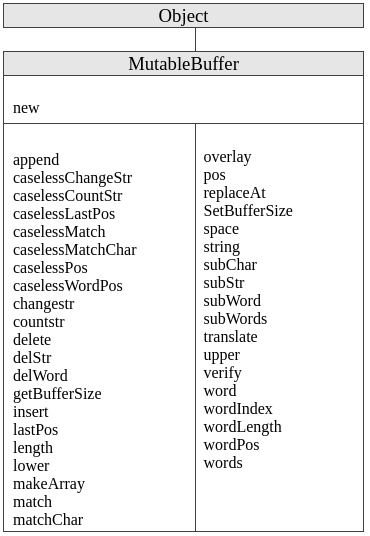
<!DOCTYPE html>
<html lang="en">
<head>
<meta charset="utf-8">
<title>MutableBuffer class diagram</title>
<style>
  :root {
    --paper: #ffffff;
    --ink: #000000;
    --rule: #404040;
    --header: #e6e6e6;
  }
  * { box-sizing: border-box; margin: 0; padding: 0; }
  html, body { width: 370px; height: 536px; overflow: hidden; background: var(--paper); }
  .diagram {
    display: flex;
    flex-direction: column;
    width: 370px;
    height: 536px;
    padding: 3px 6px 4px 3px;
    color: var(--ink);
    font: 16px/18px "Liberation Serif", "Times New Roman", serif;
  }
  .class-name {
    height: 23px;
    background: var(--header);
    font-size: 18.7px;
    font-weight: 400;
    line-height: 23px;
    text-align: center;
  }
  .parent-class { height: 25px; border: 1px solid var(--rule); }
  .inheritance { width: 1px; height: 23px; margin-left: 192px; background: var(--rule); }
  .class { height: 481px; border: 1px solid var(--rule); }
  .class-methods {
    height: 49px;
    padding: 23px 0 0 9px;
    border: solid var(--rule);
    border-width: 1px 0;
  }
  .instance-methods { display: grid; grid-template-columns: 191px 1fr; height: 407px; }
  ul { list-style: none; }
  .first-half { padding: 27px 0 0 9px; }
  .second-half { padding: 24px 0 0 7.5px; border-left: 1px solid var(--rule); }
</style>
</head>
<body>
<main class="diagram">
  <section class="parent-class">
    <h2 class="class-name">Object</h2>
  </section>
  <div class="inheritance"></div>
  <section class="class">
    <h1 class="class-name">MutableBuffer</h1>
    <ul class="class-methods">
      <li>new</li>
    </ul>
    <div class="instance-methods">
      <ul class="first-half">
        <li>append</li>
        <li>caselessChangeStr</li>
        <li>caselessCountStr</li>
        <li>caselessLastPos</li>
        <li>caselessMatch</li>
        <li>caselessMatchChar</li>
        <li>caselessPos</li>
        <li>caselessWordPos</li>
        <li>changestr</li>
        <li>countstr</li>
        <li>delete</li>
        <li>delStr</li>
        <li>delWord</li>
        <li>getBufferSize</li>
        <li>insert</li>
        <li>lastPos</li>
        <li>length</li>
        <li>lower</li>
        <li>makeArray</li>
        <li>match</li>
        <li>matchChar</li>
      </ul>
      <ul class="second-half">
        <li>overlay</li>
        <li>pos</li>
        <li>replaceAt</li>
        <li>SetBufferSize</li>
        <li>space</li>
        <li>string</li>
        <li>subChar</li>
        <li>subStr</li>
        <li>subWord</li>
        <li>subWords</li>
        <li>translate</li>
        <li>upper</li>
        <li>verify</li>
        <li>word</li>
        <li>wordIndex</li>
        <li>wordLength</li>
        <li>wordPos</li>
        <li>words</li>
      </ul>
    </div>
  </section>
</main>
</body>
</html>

■ WHAT IS NEEDED ■
Every line that contains the string "name" should be copied from the entries.

■ REPLY TO THE TASK ■
  .class-name {
    <h2 class="class-name">Object</h2>
    <h1 class="class-name">MutableBuffer</h1>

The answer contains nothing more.